THE TASK
Set down each line of the data below exactly.

TASK MATERIAL
━━━━━━━━━━━━━━━━
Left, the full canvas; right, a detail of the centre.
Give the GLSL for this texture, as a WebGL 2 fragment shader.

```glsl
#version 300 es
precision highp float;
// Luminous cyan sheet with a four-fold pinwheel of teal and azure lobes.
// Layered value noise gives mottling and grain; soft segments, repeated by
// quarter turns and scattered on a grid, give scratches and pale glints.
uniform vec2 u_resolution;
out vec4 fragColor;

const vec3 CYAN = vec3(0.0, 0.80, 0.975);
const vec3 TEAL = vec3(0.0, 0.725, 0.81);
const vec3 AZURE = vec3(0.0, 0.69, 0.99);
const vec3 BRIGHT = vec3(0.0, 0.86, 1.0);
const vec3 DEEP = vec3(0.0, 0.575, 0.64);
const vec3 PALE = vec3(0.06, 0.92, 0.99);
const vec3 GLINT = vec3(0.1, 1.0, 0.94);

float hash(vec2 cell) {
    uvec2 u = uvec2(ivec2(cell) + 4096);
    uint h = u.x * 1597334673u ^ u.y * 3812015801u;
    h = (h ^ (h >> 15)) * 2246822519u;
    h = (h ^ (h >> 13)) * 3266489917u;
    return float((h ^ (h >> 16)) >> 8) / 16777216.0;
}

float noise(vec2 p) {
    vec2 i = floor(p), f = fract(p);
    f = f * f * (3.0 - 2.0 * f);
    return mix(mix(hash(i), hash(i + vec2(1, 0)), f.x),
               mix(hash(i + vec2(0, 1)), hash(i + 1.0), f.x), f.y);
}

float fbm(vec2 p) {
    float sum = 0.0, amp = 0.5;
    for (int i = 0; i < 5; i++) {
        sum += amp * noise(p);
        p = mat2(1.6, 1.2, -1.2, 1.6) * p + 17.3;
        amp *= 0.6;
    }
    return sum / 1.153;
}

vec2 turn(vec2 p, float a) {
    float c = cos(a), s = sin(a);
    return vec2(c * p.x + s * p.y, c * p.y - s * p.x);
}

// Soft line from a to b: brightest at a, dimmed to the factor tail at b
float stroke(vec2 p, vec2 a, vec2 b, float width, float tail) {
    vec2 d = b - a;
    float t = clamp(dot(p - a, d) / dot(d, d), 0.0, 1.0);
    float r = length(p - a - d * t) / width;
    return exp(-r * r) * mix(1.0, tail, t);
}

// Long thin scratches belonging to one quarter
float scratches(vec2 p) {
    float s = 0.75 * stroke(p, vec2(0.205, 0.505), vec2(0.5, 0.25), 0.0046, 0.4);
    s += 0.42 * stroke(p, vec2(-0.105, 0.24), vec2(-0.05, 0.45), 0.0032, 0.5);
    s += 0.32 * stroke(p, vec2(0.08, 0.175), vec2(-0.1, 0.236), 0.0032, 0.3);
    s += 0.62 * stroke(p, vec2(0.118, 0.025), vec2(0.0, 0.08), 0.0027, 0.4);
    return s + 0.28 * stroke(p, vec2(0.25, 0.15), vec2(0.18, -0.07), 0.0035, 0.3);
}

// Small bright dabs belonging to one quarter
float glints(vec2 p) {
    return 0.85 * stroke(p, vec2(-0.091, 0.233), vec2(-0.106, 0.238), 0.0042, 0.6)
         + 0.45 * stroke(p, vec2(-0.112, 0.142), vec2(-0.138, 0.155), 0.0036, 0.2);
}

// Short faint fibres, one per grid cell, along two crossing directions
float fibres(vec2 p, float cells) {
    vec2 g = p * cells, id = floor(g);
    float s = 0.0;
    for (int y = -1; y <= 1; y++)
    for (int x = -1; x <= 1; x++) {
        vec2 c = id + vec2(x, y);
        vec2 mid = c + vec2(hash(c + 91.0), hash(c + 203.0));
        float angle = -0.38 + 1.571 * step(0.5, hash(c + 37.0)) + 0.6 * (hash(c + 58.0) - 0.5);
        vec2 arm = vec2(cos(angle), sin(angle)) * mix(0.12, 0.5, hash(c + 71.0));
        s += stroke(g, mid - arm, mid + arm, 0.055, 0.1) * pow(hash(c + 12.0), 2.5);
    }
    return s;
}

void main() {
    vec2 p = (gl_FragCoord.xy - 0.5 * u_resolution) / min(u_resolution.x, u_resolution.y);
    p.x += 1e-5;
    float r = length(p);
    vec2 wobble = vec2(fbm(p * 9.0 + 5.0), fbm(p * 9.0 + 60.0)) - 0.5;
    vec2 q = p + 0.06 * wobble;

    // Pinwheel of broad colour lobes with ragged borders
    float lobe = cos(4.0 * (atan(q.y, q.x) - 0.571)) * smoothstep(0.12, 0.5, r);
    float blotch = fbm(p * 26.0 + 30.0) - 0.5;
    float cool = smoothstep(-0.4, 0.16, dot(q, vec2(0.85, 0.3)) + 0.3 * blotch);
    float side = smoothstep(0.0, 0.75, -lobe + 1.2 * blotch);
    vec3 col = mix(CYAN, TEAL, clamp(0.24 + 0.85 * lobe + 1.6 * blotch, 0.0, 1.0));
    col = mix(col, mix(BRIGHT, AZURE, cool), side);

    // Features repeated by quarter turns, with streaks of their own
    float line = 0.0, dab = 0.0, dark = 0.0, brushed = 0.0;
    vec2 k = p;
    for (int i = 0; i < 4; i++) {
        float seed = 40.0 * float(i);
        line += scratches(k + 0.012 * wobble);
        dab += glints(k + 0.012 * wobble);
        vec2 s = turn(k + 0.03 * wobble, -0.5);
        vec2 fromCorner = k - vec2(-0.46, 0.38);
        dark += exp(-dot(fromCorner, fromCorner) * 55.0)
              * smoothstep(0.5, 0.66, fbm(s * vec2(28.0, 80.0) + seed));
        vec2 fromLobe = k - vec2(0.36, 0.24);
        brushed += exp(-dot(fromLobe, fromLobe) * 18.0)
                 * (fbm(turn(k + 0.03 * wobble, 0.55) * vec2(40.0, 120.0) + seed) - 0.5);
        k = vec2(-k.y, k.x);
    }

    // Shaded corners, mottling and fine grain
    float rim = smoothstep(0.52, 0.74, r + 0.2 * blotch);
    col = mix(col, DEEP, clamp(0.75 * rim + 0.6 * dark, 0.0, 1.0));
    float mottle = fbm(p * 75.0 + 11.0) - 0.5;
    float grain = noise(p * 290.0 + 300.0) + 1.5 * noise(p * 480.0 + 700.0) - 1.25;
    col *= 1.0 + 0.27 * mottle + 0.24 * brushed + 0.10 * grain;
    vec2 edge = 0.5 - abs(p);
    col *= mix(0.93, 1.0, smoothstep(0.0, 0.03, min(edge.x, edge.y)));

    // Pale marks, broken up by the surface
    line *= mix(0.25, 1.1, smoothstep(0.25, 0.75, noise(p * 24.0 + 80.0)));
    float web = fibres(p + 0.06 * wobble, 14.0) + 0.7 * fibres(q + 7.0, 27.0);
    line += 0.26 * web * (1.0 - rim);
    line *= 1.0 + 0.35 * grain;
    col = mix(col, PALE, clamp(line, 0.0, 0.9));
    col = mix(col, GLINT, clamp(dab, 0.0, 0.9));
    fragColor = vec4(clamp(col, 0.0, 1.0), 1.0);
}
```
━━━━━━━━━━━━━━━━
OUTPUT
Left, the full canvas; right, a detail of the centre.
Give the GLSL for this texture, as a WebGL 2 fragment shader.

```glsl
#version 300 es
precision highp float;
// Luminous cyan sheet with a four-fold pinwheel of teal and azure lobes.
// Layered value noise gives mottling and grain; soft segments, repeated by
// quarter turns and scattered on a grid, give scratches and pale glints.
uniform vec2 u_resolution;
out vec4 fragColor;

const vec3 CYAN = vec3(0.0, 0.80, 0.975);
const vec3 TEAL = vec3(0.0, 0.725, 0.81);
const vec3 AZURE = vec3(0.0, 0.69, 0.99);
const vec3 BRIGHT = vec3(0.0, 0.86, 1.0);
const vec3 DEEP = vec3(0.0, 0.575, 0.64);
const vec3 PALE = vec3(0.06, 0.92, 0.99);
const vec3 GLINT = vec3(0.1, 1.0, 0.94);

float hash(vec2 cell) {
    uvec2 u = uvec2(ivec2(cell) + 4096);
    uint h = u.x * 1597334673u ^ u.y * 3812015801u;
    h = (h ^ (h >> 15)) * 2246822519u;
    h = (h ^ (h >> 13)) * 3266489917u;
    return float((h ^ (h >> 16)) >> 8) / 16777216.0;
}

float noise(vec2 p) {
    vec2 i = floor(p), f = fract(p);
    f = f * f * (3.0 - 2.0 * f);
    return mix(mix(hash(i), hash(i + vec2(1, 0)), f.x),
               mix(hash(i + vec2(0, 1)), hash(i + 1.0), f.x), f.y);
}

float fbm(vec2 p) {
    float sum = 0.0, amp = 0.5;
    for (int i = 0; i < 5; i++) {
        sum += amp * noise(p);
        p = mat2(1.6, 1.2, -1.2, 1.6) * p + 17.3;
        amp *= 0.6;
    }
    return sum / 1.153;
}

vec2 turn(vec2 p, float a) {
    float c = cos(a), s = sin(a);
    return vec2(c * p.x + s * p.y, c * p.y - s * p.x);
}

// Soft line from a to b: brightest at a, dimmed to the factor tail at b
float stroke(vec2 p, vec2 a, vec2 b, float width, float tail) {
    vec2 d = b - a;
    float t = clamp(dot(p - a, d) / dot(d, d), 0.0, 1.0);
    float r = length(p - a - d * t) / width;
    return exp(-r * r) * mix(1.0, tail, t);
}

// Long thin scratches belonging to one quarter
float scratches(vec2 p) {
    float s = 0.75 * stroke(p, vec2(0.205, 0.505), vec2(0.5, 0.25), 0.0046, 0.4);
    s += 0.42 * stroke(p, vec2(-0.105, 0.24), vec2(-0.05, 0.45), 0.0032, 0.5);
    s += 0.32 * stroke(p, vec2(0.08, 0.175), vec2(-0.1, 0.236), 0.0032, 0.3);
    s += 0.62 * stroke(p, vec2(0.118, 0.025), vec2(0.0, 0.08), 0.0027, 0.4);
    return s + 0.28 * stroke(p, vec2(0.25, 0.15), vec2(0.18, -0.07), 0.0035, 0.3);
}

// Small bright dabs belonging to one quarter
float glints(vec2 p) {
    return 0.85 * stroke(p, vec2(-0.091, 0.233), vec2(-0.106, 0.238), 0.0042, 0.6)
         + 0.45 * stroke(p, vec2(-0.112, 0.142), vec2(-0.138, 0.155), 0.0036, 0.2);
}

// Short faint fibres, one per grid cell, along two crossing directions
float fibres(vec2 p, float cells) {
    vec2 g = p * cells, id = floor(g);
    float s = 0.0;
    for (int y = -1; y <= 1; y++)
    for (int x = -1; x <= 1; x++) {
        vec2 c = id + vec2(x, y);
        vec2 mid = c + vec2(hash(c + 91.0), hash(c + 203.0));
        float angle = -0.38 + 1.571 * step(0.5, hash(c + 37.0)) + 0.6 * (hash(c + 58.0) - 0.5);
        vec2 arm = vec2(cos(angle), sin(angle)) * mix(0.12, 0.5, hash(c + 71.0));
        s += stroke(g, mid - arm, mid + arm, 0.055, 0.1) * pow(hash(c + 12.0), 2.5);
    }
    return s;
}

void main() {
    vec2 p = (gl_FragCoord.xy - 0.5 * u_resolution) / min(u_resolution.x, u_resolution.y);
    p.x += 1e-5;
    float r = length(p);
    vec2 wobble = vec2(fbm(p * 9.0 + 5.0), fbm(p * 9.0 + 60.0)) - 0.5;
    vec2 q = p + 0.06 * wobble;

    // Pinwheel of broad colour lobes with ragged borders
    float lobe = cos(4.0 * (atan(q.y, q.x) - 0.571)) * smoothstep(0.12, 0.5, r);
    float blotch = fbm(p * 26.0 + 30.0) - 0.5;
    float cool = smoothstep(-0.4, 0.16, dot(q, vec2(0.85, 0.3)) + 0.3 * blotch);
    float side = smoothstep(0.0, 0.75, -lobe + 1.2 * blotch);
    vec3 col = mix(CYAN, TEAL, clamp(0.24 + 0.85 * lobe + 1.6 * blotch, 0.0, 1.0));
    col = mix(col, mix(BRIGHT, AZURE, cool), side);

    // Features repeated by quarter turns, with streaks of their own
    float line = 0.0, dab = 0.0, dark = 0.0, brushed = 0.0;
    vec2 k = p;
    for (int i = 0; i < 4; i++) {
        float seed = 40.0 * float(i);
        line += scratches(k + 0.012 * wobble);
        dab += glints(k + 0.012 * wobble);
        vec2 s = turn(k + 0.03 * wobble, -0.5);
        vec2 fromCorner = k - vec2(-0.46, 0.38);
        dark += exp(-dot(fromCorner, fromCorner) * 55.0)
              * smoothstep(0.5, 0.66, fbm(s * vec2(28.0, 80.0) + seed));
        vec2 fromLobe = k - vec2(0.36, 0.24);
        brushed += exp(-dot(fromLobe, fromLobe) * 18.0)
                 * (fbm(turn(k + 0.03 * wobble, 0.55) * vec2(40.0, 120.0) + seed) - 0.5);
        k = vec2(-k.y, k.x);
    }

    // Shaded corners, mottling and fine grain
    float rim = smoothstep(0.52, 0.74, r + 0.2 * blotch);
    col = mix(col, DEEP, clamp(0.75 * rim + 0.6 * dark, 0.0, 1.0));
    float mottle = fbm(p * 75.0 + 11.0) - 0.5;
    float grain = noise(p * 290.0 + 300.0) + 1.5 * noise(p * 480.0 + 700.0) - 1.25;
    col *= 1.0 + 0.27 * mottle + 0.24 * brushed + 0.10 * grain;
    vec2 edge = 0.5 - abs(p);
    col *= mix(0.93, 1.0, smoothstep(0.0, 0.03, min(edge.x, edge.y)));

    // Pale marks, broken up by the surface
    line *= mix(0.25, 1.1, smoothstep(0.25, 0.75, noise(p * 24.0 + 80.0)));
    float web = fibres(p + 0.06 * wobble, 14.0) + 0.7 * fibres(q + 7.0, 27.0);
    line += 0.26 * web * (1.0 - rim);
    line *= 1.0 + 0.35 * grain;
    col = mix(col, PALE, clamp(line, 0.0, 0.9));
    col = mix(col, GLINT, clamp(dab, 0.0, 0.9));
    fragColor = vec4(clamp(col, 0.0, 1.0), 1.0);
}
```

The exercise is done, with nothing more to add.